*** DATA RECORDS Section Begins ***

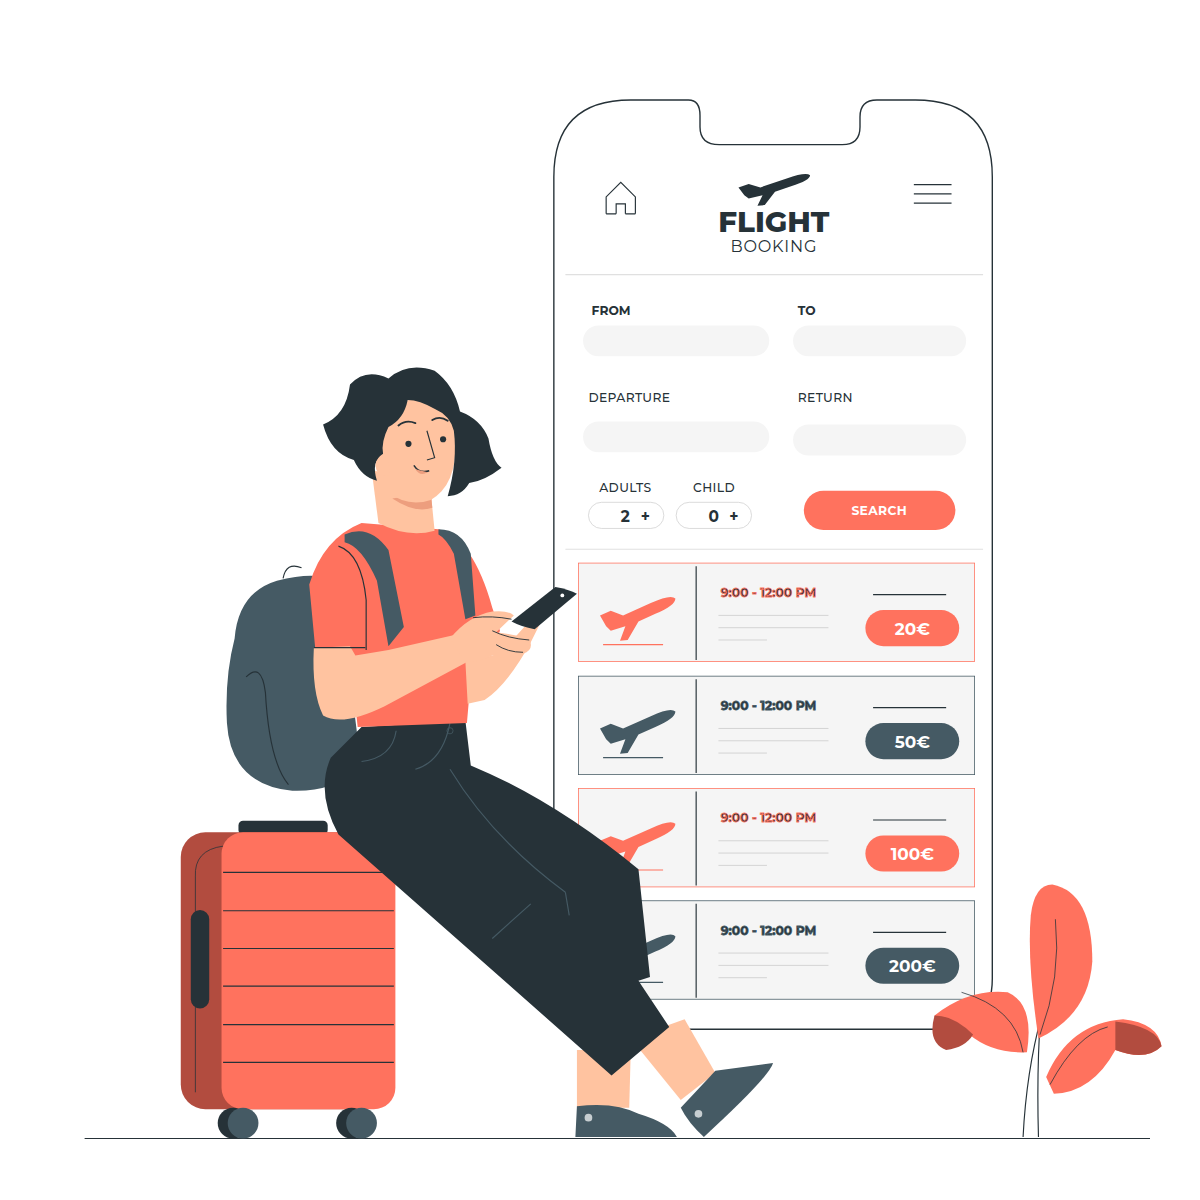
<!DOCTYPE html>
<html lang="en">
<head>
<meta charset="utf-8">
<title>Flight Booking</title>
<link rel="stylesheet" href="https://fonts.googleapis.com/css2?family=Montserrat:wght@400;500;600;700;800&display=swap">
<style>
:root{
  --coral:#ff725e;
  --brick:#b24c3f;
  --ink:#263238;
  --slate:#455a64;
  --skin:#ffc3a0;
  --skin-shade:#ed9e7e;
  --field:#f5f5f5;
  --paper:#ffffff;
}
html,body{margin:0;width:1200px;height:1200px;overflow:hidden;background:var(--paper)}
svg{display:block;font-family:'Montserrat',sans-serif}
.label{font-size:16px;font-weight:500;fill:var(--ink);letter-spacing:.5px}
.label-bold{font-size:16px;font-weight:700;fill:var(--ink)}
.time{font-size:16px;font-weight:700;fill:var(--ink)}
.price{font-size:22px;font-weight:700;fill:var(--paper)}
.line{stroke:var(--ink);fill:none}
</style>
</head>
<body>
<svg width="1200" height="1200" viewBox="0 0 1560 1560" role="img" aria-label="Traveller on a suitcase booking a flight on a phone">
<defs>
  <path id="plane-icon" d="M0,30 L14,24 L30,30 L66,14 Q92,2 98,8 Q98,17 72,28 L50,38 L36,62 L26,63 L33,44 L14,50 L8,44 Z"/>
  <g id="flight-row">
    <rect x="0" y="0" width="515" height="128" fill="var(--field)"/>
    <line x1="153" y1="4" x2="153" y2="126" class="line" stroke-width="1.5"/>
    <text x="185" y="44" class="time">9:00 - 12:00 PM</text>
    <line x1="182" y1="68" x2="325" y2="68" stroke="#c9c9c9"/>
    <line x1="182" y1="84" x2="325" y2="84" stroke="#c9c9c9"/>
    <line x1="182" y1="100" x2="245" y2="100" stroke="#c9c9c9"/>
    <line x1="383" y1="41" x2="478" y2="41" class="line" stroke-width="1.5"/>
    <line x1="32" y1="106" x2="110" y2="106" stroke-width="1.5"/>
  </g>
</defs>

<line x1="110" y1="1480" x2="1495" y2="1480" class="line" stroke-width="1.5"/>

<g id="phone">
  <path d="M720,1060 V230 Q720,130 820,130 H895 Q910,130 910,150 V165 Q910,188 935,188 H1095 Q1118,188 1118,165 V152 Q1118,130 1140,130 H1190 Q1290,130 1290,230 V1272 Q1290,1338 1224,1338 H870" fill="var(--paper)" class="line" stroke-width="1.8"/>
  <path d="M788,278 V256 L807,237 L826,256 V278 M801,278 V265 H813 V278 M788,278 H801 M813,278 H826" class="line" stroke-width="1.5"/>
  <use href="#plane-icon" transform="translate(960,222) scale(0.95,0.72)" fill="var(--ink)"/>
  <text x="1006" y="302" text-anchor="middle" font-size="38" font-weight="800" fill="var(--ink)">FLIGHT</text>
  <text x="1006" y="327" text-anchor="middle" font-size="21" font-weight="400" fill="var(--ink)" letter-spacing="1">BOOKING</text>
  <g class="line" stroke-width="1.5"><line x1="1188" y1="240" x2="1237" y2="240"/><line x1="1188" y1="252" x2="1237" y2="252"/><line x1="1188" y1="264" x2="1237" y2="264"/></g>
  <line x1="735" y1="357" x2="1278" y2="357" stroke="#e0e0e0" stroke-width="1.5"/>

  <text x="769" y="410" class="label-bold">FROM</text>
  <text x="1037" y="410" class="label-bold">TO</text>
  <rect x="758" y="423" width="242" height="40" rx="20" fill="var(--field)"/>
  <rect x="1031" y="423" width="225" height="40" rx="20" fill="var(--field)"/>
  <text x="765" y="522" class="label">DEPARTURE</text>
  <text x="1037" y="522" class="label">RETURN</text>
  <rect x="758" y="548" width="242" height="40" rx="20" fill="var(--field)"/>
  <rect x="1031" y="552" width="225" height="40" rx="20" fill="var(--field)"/>

  <text x="779" y="640" class="label">ADULTS</text>
  <text x="901" y="640" class="label">CHILD</text>
  <rect x="765" y="653" width="98" height="34" rx="17" fill="var(--paper)" stroke="#d0d0d0"/>
  <rect x="879" y="653" width="98" height="34" rx="17" fill="var(--paper)" stroke="#d0d0d0"/>
  <text x="813" y="678" text-anchor="middle" font-size="20" font-weight="700" fill="var(--ink)">2</text>
  <text x="839" y="678" text-anchor="middle" font-size="20" font-weight="700" fill="var(--ink)">+</text>
  <text x="928" y="678" text-anchor="middle" font-size="20" font-weight="700" fill="var(--ink)">0</text>
  <text x="954" y="678" text-anchor="middle" font-size="20" font-weight="700" fill="var(--ink)">+</text>
  <rect x="1045" y="638" width="197" height="51" rx="25.5" fill="var(--coral)"/>
  <text x="1143" y="669" text-anchor="middle" font-size="16" font-weight="700" fill="var(--paper)" letter-spacing=".5">SEARCH</text>
  <line x1="735" y1="714" x2="1278" y2="714" stroke="#e0e0e0" stroke-width="1.5"/>

  <g transform="translate(752,732)"><use href="#flight-row" stroke="var(--coral)"/><use href="#plane-icon" transform="translate(28,38)" fill="var(--coral)"/>
    <rect x="373" y="61" width="122" height="47" rx="23.5" fill="var(--coral)"/><text x="434" y="93" text-anchor="middle" class="price">20€</text></g>
  <g transform="translate(752,879)"><use href="#flight-row" stroke="var(--slate)"/><use href="#plane-icon" transform="translate(28,38)" fill="var(--slate)"/>
    <rect x="373" y="61" width="122" height="47" rx="23.5" fill="var(--slate)"/><text x="434" y="93" text-anchor="middle" class="price">50€</text></g>
  <g transform="translate(752,1025)"><use href="#flight-row" stroke="var(--coral)"/><use href="#plane-icon" transform="translate(28,38)" fill="var(--coral)"/>
    <rect x="373" y="61" width="122" height="47" rx="23.5" fill="var(--coral)"/><text x="434" y="93" text-anchor="middle" class="price">100€</text></g>
  <g transform="translate(752,1171)"><use href="#flight-row" stroke="var(--slate)"/><use href="#plane-icon" transform="translate(28,38)" fill="var(--slate)"/>
    <rect x="373" y="61" width="122" height="47" rx="23.5" fill="var(--slate)"/><text x="434" y="93" text-anchor="middle" class="price">200€</text></g>
</g>

<g id="plant">
  <path d="M1330,1478 Q1335,1380 1360,1300 M1350,1478 Q1345,1300 1372,1190" class="line" stroke-width="1.5"/>
  <path d="M1368,1150 Q1420,1160 1420,1250 Q1415,1320 1350,1350 Q1335,1250 1340,1190 Q1345,1150 1368,1150 Z" fill="var(--coral)"/>
  <path d="M1372,1195 Q1380,1270 1352,1345" class="line"/>
  <path d="M1215,1320 Q1260,1285 1310,1290 Q1345,1305 1335,1368 Q1290,1370 1260,1345 Q1235,1365 1215,1350 Z" fill="var(--coral)"/>
  <path d="M1215,1320 Q1205,1355 1230,1365 Q1255,1362 1265,1345 Q1240,1320 1215,1320 Z" fill="var(--brick)"/>
  <path d="M1250,1290 Q1320,1310 1330,1368" class="line"/>
  <path d="M1360,1400 Q1390,1330 1460,1325 Q1505,1330 1510,1360 Q1490,1380 1450,1365 Q1420,1420 1370,1422 Z" fill="var(--coral)"/>
  <path d="M1450,1328 Q1505,1335 1510,1360 Q1490,1380 1450,1365 Z" fill="var(--brick)"/>
  <path d="M1365,1410 Q1400,1345 1440,1335" class="line"/>
</g>

<g id="suitcase">
  <rect x="310" y="1067" width="116" height="18" rx="6" fill="var(--ink)"/>
  <rect x="235" y="1082" width="255" height="360" rx="32" fill="var(--brick)"/>
  <rect x="288" y="1082" width="226" height="360" rx="28" fill="var(--coral)"/>
  <path d="M290,1100 Q252,1105 254,1140 V1420" class="line"/>
  <rect x="248" y="1183" width="24" height="128" rx="12" fill="var(--ink)"/>
  <g class="line" stroke-width="1.5"><line x1="290" y1="1134" x2="512" y2="1134"/><line x1="290" y1="1184" x2="512" y2="1184"/><line x1="290" y1="1233" x2="512" y2="1233"/><line x1="290" y1="1282" x2="512" y2="1282"/><line x1="290" y1="1332" x2="512" y2="1332"/><line x1="290" y1="1381" x2="512" y2="1381"/></g>
  <circle cx="303" cy="1460" r="20" fill="var(--ink)"/><circle cx="316" cy="1460" r="20" fill="var(--slate)"/>
  <circle cx="457" cy="1460" r="20" fill="var(--ink)"/><circle cx="470" cy="1460" r="20" fill="var(--slate)"/>
</g>

<g id="traveller">
  <!-- backpack -->
  <path d="M368,752 Q372,730 392,738" class="line" stroke-width="1.5"/>
  <path d="M360,755 Q420,740 440,760 L470,1000 Q430,1030 380,1028 Q300,1020 295,940 Q292,880 305,830 Q310,770 360,755 Z" fill="var(--slate)"/>
  <path d="M320,880 Q340,860 345,900 Q350,990 375,1020" class="line" stroke-width="1.5"/>
  <!-- legs skin and shoes -->
  <path d="M750,1365 L820,1365 L818,1440 L750,1440 Z" fill="var(--skin)"/>
  <path d="M820,1350 L890,1325 L930,1395 L885,1430 Z" fill="var(--skin)"/>
  <path d="M750,1438 Q800,1432 830,1448 Q870,1460 880,1478 H748 Z" fill="var(--slate)"/>
  <circle cx="765" cy="1453" r="5" fill="var(--paper)" opacity=".7"/>
  <path d="M930,1392 L1005,1382 Q1000,1400 915,1478 Q895,1460 885,1440 Z" fill="var(--slate)"/>
  <circle cx="908" cy="1448" r="5" fill="var(--paper)" opacity=".7"/>
  <!-- trousers -->
  <path d="M470,945 L605,937 L612,995 Q720,1040 830,1130 L845,1270 L830,1275 L870,1335 L795,1398 L440,1085 Q410,1030 430,985 Z" fill="var(--ink)"/>
  <path d="M585,1000 Q640,1090 735,1160 M735,1160 L740,1190 M640,1220 L690,1175 M585,940 Q575,990 540,1000 M515,950 Q510,985 470,990" stroke="var(--slate)" fill="none" stroke-width="1.5"/>
  <circle cx="585" cy="950" r="4" fill="none" stroke="var(--slate)"/>
  <!-- torso -->
  <path d="M470,680 L570,688 Q615,700 640,790 L650,820 L610,905 L607,940 L465,945 L455,855 L410,845 L402,760 Q420,700 470,680 Z" fill="var(--coral)"/>
  <!-- straps -->
  <path d="M448,695 Q480,680 505,715 L525,815 L505,840 L490,755 Q470,710 448,705 Z" fill="var(--slate)"/>
  <path d="M570,688 Q600,688 612,720 L618,800 L605,805 L590,720 Q580,700 570,695 Z" fill="var(--slate)"/>
  <path d="M440,710 Q470,720 476,780 V845" class="line" stroke-width="1.5"/>
  <!-- neck and head -->
  <path d="M483,610 L492,680 Q530,700 565,690 L560,640 Z" fill="var(--skin)"/>
  <path d="M510,648 Q540,668 562,660 L560,640 Z" fill="var(--skin-shade)"/>
  <path d="M500,545 Q520,515 560,515 Q590,522 592,575 Q594,630 560,650 Q530,660 505,640 Q485,620 490,580 Z" fill="var(--skin)"/>
  <path d="M420,552 Q450,540 455,500 Q475,478 505,492 Q530,470 565,482 Q590,500 598,535 Q625,545 635,570 Q640,600 652,608 Q630,625 610,628 Q600,645 582,645 Q595,600 590,560 Q585,540 566,532 Q545,520 530,520 Q525,545 505,555 Q495,575 498,590 Q482,600 490,625 Q470,620 460,598 Q430,590 420,552 Z" fill="var(--ink)"/>
  <path d="M505,598 Q490,590 488,605 Q490,622 507,618 Z" fill="var(--skin)"/>
  <path d="M518,553 Q528,545 540,550 M562,546 Q572,540 582,547" class="line" stroke-width="2.5" stroke-linecap="round"/>
  <circle cx="531" cy="577" r="4" fill="var(--ink)"/><circle cx="576" cy="571" r="4" fill="var(--ink)"/>
  <path d="M555,560 L565,595 L555,598" class="line" stroke-width="1.5"/>
  <path d="M538,605 Q545,616 558,612" class="line" stroke-width="2"/>
  <path d="M540,610 Q546,620 556,614" fill="var(--skin-shade)"/>
  <!-- arms -->
  <path d="M408,842 Q405,900 420,930 Q445,945 500,918 L612,858 L615,820 L505,845 L462,852 Q458,845 455,840 Z" fill="var(--skin)"/>
  <path d="M408,842 L475,842" class="line" stroke-width="1.5"/>
  <path d="M605,860 L650,850 L695,800 Q700,790 710,795 L690,835 Q660,890 630,910 L608,915 Z" fill="var(--skin)"/>
  <!-- phone in hand -->
  <path d="M665,808 L722,763 Q740,766 750,772 L695,818 Q678,815 665,808 Z" fill="var(--ink)"/>
  <circle cx="731" cy="774" r="2.5" fill="var(--paper)"/>
  <path d="M585,830 Q610,800 640,795 Q660,793 668,800 L645,822 Q670,825 688,830 Q695,845 680,850 Q660,858 640,852 Q620,862 605,860 Z" fill="var(--skin)"/>
  <path d="M615,803 Q640,800 665,805 M640,820 Q660,830 688,832 M645,838 Q660,848 680,848" class="line" stroke-width="1.2"/>
</g>
</svg>
</body>
</html>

*** DATA RECORDS Section Ends ***

_WHAT YOU ARE ASKED TO DO_
Please give again the lines above between the line holding "Q1505,1335 1510,1360 Q1490,1380" and the line holding "Q420,740 440,760 L470,1000", inclusive, exactly as they are and with nothing added.

_SOLUTION TO THE PROBLEM_
  <path d="M1450,1328 Q1505,1335 1510,1360 Q1490,1380 1450,1365 Z" fill="var(--brick)"/>
  <path d="M1365,1410 Q1400,1345 1440,1335" class="line"/>
</g>

<g id="suitcase">
  <rect x="310" y="1067" width="116" height="18" rx="6" fill="var(--ink)"/>
  <rect x="235" y="1082" width="255" height="360" rx="32" fill="var(--brick)"/>
  <rect x="288" y="1082" width="226" height="360" rx="28" fill="var(--coral)"/>
  <path d="M290,1100 Q252,1105 254,1140 V1420" class="line"/>
  <rect x="248" y="1183" width="24" height="128" rx="12" fill="var(--ink)"/>
  <g class="line" stroke-width="1.5"><line x1="290" y1="1134" x2="512" y2="1134"/><line x1="290" y1="1184" x2="512" y2="1184"/><line x1="290" y1="1233" x2="512" y2="1233"/><line x1="290" y1="1282" x2="512" y2="1282"/><line x1="290" y1="1332" x2="512" y2="1332"/><line x1="290" y1="1381" x2="512" y2="1381"/></g>
  <circle cx="303" cy="1460" r="20" fill="var(--ink)"/><circle cx="316" cy="1460" r="20" fill="var(--slate)"/>
  <circle cx="457" cy="1460" r="20" fill="var(--ink)"/><circle cx="470" cy="1460" r="20" fill="var(--slate)"/>
</g>

<g id="traveller">
  <!-- backpack -->
  <path d="M368,752 Q372,730 392,738" class="line" stroke-width="1.5"/>
  <path d="M360,755 Q420,740 440,760 L470,1000 Q430,1030 380,1028 Q300,1020 295,940 Q292,880 305,830 Q310,770 360,755 Z" fill="var(--slate)"/>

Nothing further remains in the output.